We immediately put Mini straight - these boots are as much for girls as boys. We put Dollop straight too - and reassured her that anyone can wear whatever boots they like (as long as they fit OK). And ended up buying the boots. She wears them well.

Sunday, 1 March 2015

Confidence...taken it's time!

He's been here 7 years now, and it's only now that we finally feel like we're getting to know the real Mini.

The last 7 years have been full of ups and downs, and even though we've celebrated the ups, the downs have always kind of overtaken...even when we've tried really really hard to just enjoy the good bits. Perhaps it's because of my depression? Or perhaps it's because the trauma takes over? Or maybe it's because we're now experienced in the ways of Mini and know that the good times never last that long? I suspect it's because even the best of the best times don't make up for all the really challenging, frustrating, violent and scary times, even when we really want them to; when we tell everyone else they do; when we tell ourselves they do.
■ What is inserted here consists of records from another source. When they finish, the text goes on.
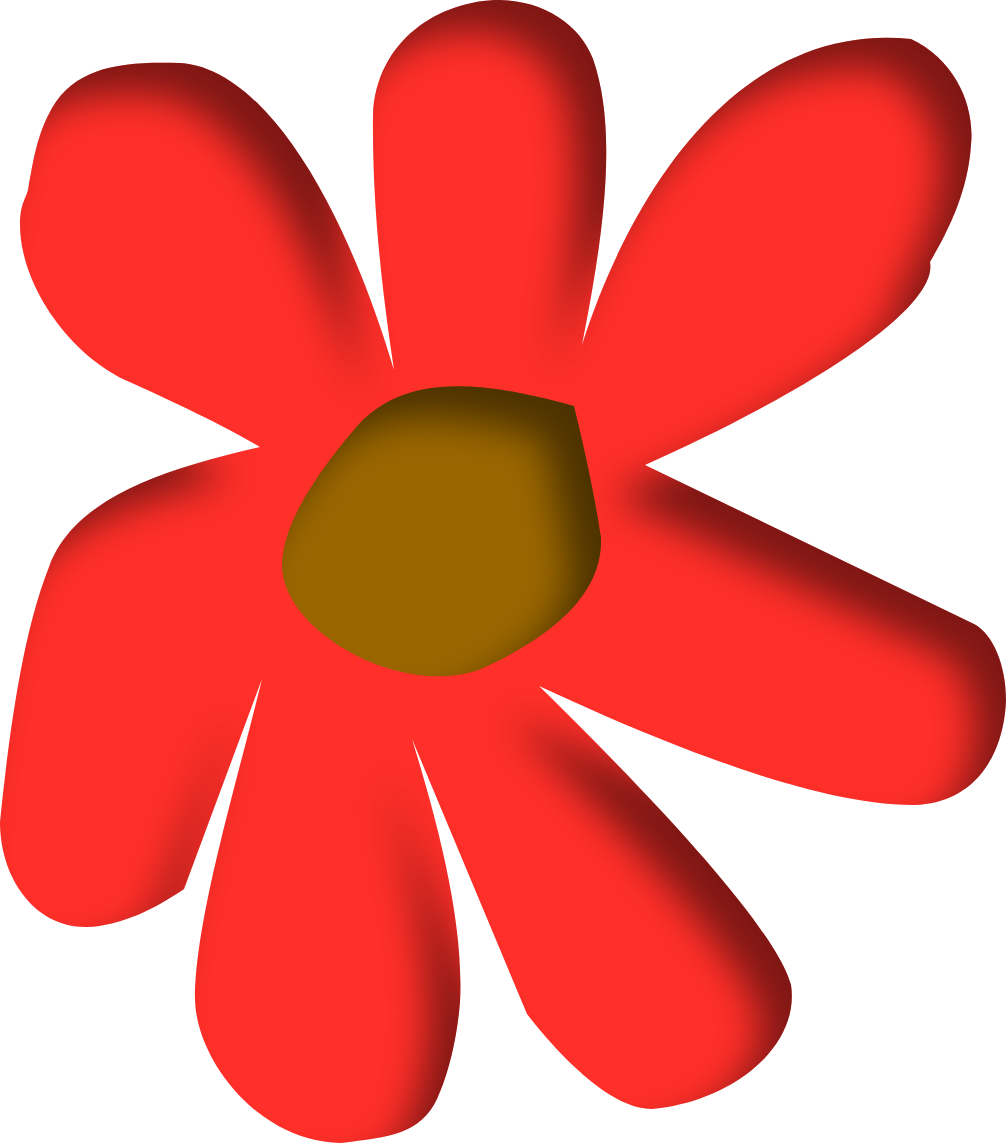
<!DOCTYPE html>
<html lang="en">
<head>
<meta charset="utf-8">
<title>Red flower</title>
<style>
:root {
  --paper: #ffffff;
  --petal: #ff2f29;
  --heart: #9a6600;
  --shade: #000000;
}
html, body { margin: 0; background: var(--paper); overflow: hidden; }
.flower { display: block; width: 1006px; height: 1143px; }
.petals { fill: var(--petal); }
.heart { fill: var(--heart); }
.shade { flood-color: var(--shade); flood-opacity: 0.5; }
</style>
</head>
<body>
<svg class="flower" viewBox="0 0 1006 1143" role="img" aria-label="Red flower with eight petals and a brown centre">
  <defs>
    <filter id="inner-shade" filterUnits="userSpaceOnUse" x="-150" y="-150" width="1306" height="1443" color-interpolation-filters="sRGB">
      <feFlood class="shade" result="ink"/>
      <feComposite in="ink" in2="SourceAlpha" operator="out"/>
      <feGaussianBlur stdDeviation="19"/>
      <feOffset dx="-31" dy="31"/>
      <feComposite in2="SourceAlpha" operator="in" result="inside"/>
      <feMerge>
        <feMergeNode in="SourceGraphic"/>
        <feMergeNode in="inside"/>
      </feMerge>
    </filter>
  </defs>
  <path class="petals" filter="url(#inner-shade)" d="M394 370
    C382 290 372 205 373 115 C376 40 440 0 500 0 C545 1 580 25 593 59 C616 125 607 220 582 345
    C635 180 745 22 911 39 C955 60 975 105 971 145 C968 190 950 228 930 262 C939 310 800 396 645 465
    L974 624 C993 634 1006 665 1006 700 C1004 755 975 803 915 805 C820 806 670 747 539 686
    C640 785 775 925 791 985 C800 1045 735 1101 652 1109 C608 1109 555 1050 527 1014
    L412 739 C440 830 464 925 460 1002 C457 1040 448 1075 437 1099 C420 1134 390 1137 341 1143
    C260 1142 197 1062 195 1000 C195 920 235 790 262 679
    L184 889 C155 909 120 926 87 927 C35 928 0 878 0 822 C9 735 22 635 49 567 C72 505 145 473 260 447
    C225 426 170 400 125 380 C65 351 20 281 20 225 C20 205 25 200 28 190 C34 155 38 133 52 108 C76 67 121 61 180 63
    C265 68 345 205 394 370Z"/>
  <path class="heart" filter="url(#inner-shade)" d="M574 406 C585 451 595 497 601 538 C603 598 545 640 481 669 C403 699 282 632 282 565 C283 524 315 476 353 431 C395 380 460 374 574 406Z"/>
</svg>
</body>
</html>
But now, what's happened? We are going through the longest good period we've EVER had.
Is it really because one day he was 7, then he was 8? Is 8 some kind of magic number? Or is it because all the counselling we've been having really has helped? I'm not sure it's changed our views or opinions, or our parenting, but I think it's somehow made us more assured in what we're doing. Our counsellor reminds us that we're doing great; she picks out all the good bits and all the positivity and gives us the credit for it instead of continually blaming us for all the bad bits, which is what we've done to ourselves, and what some professionals have implied.

And, along with my magic happy pills (OK, so they're not magic, and I still have a way to go but...), I'm feeling better about life generally, and more confident in my parenting skills.

So these days, we're enjoying the happy go lucky Mini, the one who is confident enough to go to football camp in half term by himself, the one who is helping his sister learn her phonics, the Mini that loves sitting down with us and watching music videos on TV, the boy that has learnt many of the moves to All About The Bass, and is desperate to learn how to do the splits (just like in the video mum!). He giggles at our jokes, and takes the mickey out of us. He grins and covers his eyes when the NC and I kiss (err...that's DISGUSTING, you're my PARENTS!). He loves to help cook, and even helps with the washing up. Yeah, so he still likes to run around naked and wiggle his bum at us, and toilet humour is still very funny to Mini, but to be fair, the NC and I both giggle at rude words and squelchy noises too!

We have days where things don't go Mini's way, and he stomps his feet, but we can manage that now. And I'm now in the place where I know my children well enough to know if their behaviour is normal, or a sign of unease, anxiety or other uncomfortable feeling, despite what other people say, and despite their attempts to brush it all off.

It's taken a long time, but I think we've finally become confident parents, and we're being the best parents we can be to Mini and Dollop.